In 2003, el Congreso de la Nacion declared both of these laws void, thus allowing for the re-opening of cases that involved crimes against humanity. The first of these cases, which involved the former Buenos Aires Provincial Police Officer Second-in-command Miguel Etchecolatz, ended in September 2006. This case laid down jurisprudence by acknowledging that the dictatorship's state terrorism was a form of genocide.

Though monumental, the case also demonstrated that insecurity still existed in Argentina, when a witness against Etchecolatz went missing the day of the sentencing. Julio Lopez was a key witness from La Plata, who had played a significant role in the trial and life sentencing of Etchecolatz. Etxhecolatz was convicted on charges of homicide, illegal deprivation of freedom (kidnapping), and torture in the context of the genocide that occurred in Argentina.

On the day the tribunal mandated the sentencing, in September 2006, Lopez mysteriously disappeared. This event left the entire society, particularly in La Plata, shaken and led many to seriously consider the fact that there still may have been authoritarian cells operating in the dark in Argentina. Incidentally, the present testimonies have been reinitiated following the third anniversary of Lopez's disappearance.

To date, the first group of prosecutions is set to commence on December 3, 2009. This set of prosecutions will include 15 members of the military junta from "La Unidad Penal N° 9," a secret detention center in La Plata. The charges against these individuals range from counts of homicide and torture to the illegal deprivation of freedom, which occurred between December 13, 1976, and November 1978.

While the outcomes of future prosecutions are yet to be known, it is at least certain that the demands of the Argentine people and APDH La Plata are finally being heard. The time has come to put an end to impunity and welcome justice back into Argentina society.

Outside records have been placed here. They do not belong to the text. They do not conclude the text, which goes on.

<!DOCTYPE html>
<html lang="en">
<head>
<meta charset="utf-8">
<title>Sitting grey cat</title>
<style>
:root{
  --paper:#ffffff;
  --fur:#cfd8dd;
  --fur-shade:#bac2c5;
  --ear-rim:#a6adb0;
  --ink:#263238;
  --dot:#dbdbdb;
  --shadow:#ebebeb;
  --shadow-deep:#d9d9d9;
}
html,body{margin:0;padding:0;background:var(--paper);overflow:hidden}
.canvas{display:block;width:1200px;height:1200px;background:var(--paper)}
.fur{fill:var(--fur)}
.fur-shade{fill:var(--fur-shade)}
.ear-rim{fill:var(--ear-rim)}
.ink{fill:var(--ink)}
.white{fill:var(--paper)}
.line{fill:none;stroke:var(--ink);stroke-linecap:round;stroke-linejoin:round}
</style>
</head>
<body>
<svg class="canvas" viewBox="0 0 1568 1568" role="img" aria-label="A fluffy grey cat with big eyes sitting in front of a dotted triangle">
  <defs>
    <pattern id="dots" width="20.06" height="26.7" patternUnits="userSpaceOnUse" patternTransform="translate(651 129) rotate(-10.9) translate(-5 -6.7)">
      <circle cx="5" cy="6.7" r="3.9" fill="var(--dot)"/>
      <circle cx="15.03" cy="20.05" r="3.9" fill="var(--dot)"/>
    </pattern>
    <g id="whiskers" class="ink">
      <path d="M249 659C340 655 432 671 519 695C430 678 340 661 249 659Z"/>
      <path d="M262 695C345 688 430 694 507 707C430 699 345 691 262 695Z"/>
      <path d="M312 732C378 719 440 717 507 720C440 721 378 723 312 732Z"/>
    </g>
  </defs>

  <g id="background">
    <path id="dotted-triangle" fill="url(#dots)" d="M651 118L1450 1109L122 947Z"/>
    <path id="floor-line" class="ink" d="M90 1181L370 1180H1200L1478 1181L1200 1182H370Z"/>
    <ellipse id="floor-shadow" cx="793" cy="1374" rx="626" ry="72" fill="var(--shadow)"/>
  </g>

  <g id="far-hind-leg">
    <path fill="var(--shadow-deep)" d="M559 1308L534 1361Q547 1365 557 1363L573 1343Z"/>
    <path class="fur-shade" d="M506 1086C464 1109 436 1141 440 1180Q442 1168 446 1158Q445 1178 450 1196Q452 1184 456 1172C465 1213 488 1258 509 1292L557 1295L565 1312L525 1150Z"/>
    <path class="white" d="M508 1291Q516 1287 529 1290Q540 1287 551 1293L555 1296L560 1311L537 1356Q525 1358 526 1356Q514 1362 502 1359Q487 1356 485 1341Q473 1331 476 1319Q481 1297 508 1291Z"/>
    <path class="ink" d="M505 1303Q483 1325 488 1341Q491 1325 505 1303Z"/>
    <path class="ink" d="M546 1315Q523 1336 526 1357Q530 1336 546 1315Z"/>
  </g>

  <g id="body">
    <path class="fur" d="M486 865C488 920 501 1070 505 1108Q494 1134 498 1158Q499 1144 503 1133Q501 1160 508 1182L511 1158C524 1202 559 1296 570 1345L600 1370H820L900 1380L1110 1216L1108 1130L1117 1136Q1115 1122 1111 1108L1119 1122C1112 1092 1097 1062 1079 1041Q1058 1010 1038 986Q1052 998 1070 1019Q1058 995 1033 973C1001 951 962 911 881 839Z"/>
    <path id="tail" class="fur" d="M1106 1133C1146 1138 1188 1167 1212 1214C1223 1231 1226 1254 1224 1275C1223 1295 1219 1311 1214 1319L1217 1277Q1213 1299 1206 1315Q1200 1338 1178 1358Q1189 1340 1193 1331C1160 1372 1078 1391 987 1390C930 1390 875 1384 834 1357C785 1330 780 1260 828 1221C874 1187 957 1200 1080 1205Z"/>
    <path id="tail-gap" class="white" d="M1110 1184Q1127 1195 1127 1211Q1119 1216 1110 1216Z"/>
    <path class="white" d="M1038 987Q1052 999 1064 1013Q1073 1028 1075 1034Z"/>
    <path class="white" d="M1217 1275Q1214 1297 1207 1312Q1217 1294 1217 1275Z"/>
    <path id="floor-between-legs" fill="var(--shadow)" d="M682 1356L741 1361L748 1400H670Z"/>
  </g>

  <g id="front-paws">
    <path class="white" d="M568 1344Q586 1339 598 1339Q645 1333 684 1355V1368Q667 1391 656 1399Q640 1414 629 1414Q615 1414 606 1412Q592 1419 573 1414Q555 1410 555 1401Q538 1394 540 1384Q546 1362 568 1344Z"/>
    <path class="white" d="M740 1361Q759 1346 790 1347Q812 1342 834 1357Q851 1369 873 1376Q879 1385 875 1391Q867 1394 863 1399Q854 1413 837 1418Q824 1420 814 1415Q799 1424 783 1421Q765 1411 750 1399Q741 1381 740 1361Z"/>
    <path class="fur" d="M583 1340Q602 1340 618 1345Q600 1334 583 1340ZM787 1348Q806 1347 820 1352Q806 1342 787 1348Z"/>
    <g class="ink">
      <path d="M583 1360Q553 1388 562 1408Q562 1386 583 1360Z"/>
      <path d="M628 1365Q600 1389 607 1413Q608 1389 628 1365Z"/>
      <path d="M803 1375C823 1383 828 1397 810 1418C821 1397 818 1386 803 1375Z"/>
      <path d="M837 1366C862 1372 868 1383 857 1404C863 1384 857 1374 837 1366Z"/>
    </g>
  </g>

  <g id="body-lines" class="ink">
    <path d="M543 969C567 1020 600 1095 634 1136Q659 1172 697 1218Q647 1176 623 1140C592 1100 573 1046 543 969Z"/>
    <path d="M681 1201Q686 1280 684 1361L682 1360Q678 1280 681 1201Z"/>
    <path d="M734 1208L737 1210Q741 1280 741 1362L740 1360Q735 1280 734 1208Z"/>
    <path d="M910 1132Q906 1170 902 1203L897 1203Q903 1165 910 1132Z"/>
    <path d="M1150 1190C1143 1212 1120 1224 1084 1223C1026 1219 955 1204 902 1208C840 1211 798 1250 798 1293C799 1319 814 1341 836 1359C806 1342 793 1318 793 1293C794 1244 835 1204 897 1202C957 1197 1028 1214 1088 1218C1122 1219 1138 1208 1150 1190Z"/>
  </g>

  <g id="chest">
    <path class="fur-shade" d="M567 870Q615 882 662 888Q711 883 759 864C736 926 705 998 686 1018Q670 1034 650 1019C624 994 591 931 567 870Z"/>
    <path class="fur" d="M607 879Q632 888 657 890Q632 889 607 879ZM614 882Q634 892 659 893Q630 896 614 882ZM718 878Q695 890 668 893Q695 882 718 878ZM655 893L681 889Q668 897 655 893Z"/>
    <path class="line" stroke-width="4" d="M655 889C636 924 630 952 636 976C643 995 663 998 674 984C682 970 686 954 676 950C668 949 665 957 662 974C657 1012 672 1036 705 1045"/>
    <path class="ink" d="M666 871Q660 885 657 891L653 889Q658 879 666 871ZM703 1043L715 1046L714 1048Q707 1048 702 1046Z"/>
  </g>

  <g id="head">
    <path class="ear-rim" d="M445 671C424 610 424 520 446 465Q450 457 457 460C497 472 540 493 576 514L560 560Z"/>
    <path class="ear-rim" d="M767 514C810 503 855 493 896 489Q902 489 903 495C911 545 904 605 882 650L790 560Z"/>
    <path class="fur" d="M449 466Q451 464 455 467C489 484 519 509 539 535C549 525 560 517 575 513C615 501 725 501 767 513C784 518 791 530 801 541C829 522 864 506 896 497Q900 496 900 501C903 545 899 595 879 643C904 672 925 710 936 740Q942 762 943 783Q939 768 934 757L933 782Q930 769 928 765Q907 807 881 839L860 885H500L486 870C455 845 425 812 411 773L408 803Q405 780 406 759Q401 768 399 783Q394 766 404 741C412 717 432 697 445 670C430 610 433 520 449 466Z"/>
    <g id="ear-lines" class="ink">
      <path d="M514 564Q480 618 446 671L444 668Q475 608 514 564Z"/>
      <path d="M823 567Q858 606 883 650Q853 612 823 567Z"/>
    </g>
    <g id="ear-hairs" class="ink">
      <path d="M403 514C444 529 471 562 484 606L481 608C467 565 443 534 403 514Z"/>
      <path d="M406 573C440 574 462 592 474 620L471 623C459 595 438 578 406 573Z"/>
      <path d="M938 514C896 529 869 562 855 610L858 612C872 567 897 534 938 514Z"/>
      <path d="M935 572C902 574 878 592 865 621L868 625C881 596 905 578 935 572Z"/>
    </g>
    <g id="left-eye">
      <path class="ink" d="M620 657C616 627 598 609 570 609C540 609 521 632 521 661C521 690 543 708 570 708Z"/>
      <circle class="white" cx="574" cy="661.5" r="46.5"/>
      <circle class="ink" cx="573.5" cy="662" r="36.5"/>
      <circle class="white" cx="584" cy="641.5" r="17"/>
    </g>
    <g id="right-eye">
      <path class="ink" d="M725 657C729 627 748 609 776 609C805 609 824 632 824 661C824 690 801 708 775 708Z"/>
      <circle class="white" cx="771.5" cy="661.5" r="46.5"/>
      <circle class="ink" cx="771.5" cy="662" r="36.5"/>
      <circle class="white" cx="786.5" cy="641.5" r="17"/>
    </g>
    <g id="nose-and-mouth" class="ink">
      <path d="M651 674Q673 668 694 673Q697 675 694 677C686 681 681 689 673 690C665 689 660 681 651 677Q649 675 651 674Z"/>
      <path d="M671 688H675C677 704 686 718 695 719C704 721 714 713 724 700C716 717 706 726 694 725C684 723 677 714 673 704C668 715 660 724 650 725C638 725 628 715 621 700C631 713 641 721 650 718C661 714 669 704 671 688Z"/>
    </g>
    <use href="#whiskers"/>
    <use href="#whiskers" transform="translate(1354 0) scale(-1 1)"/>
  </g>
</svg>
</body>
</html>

Alexandria Prain is an intern working for La Asamblea Permanente por los Derechos Humanos La Plata in Argentina, through the Foundation for Sustainable Development.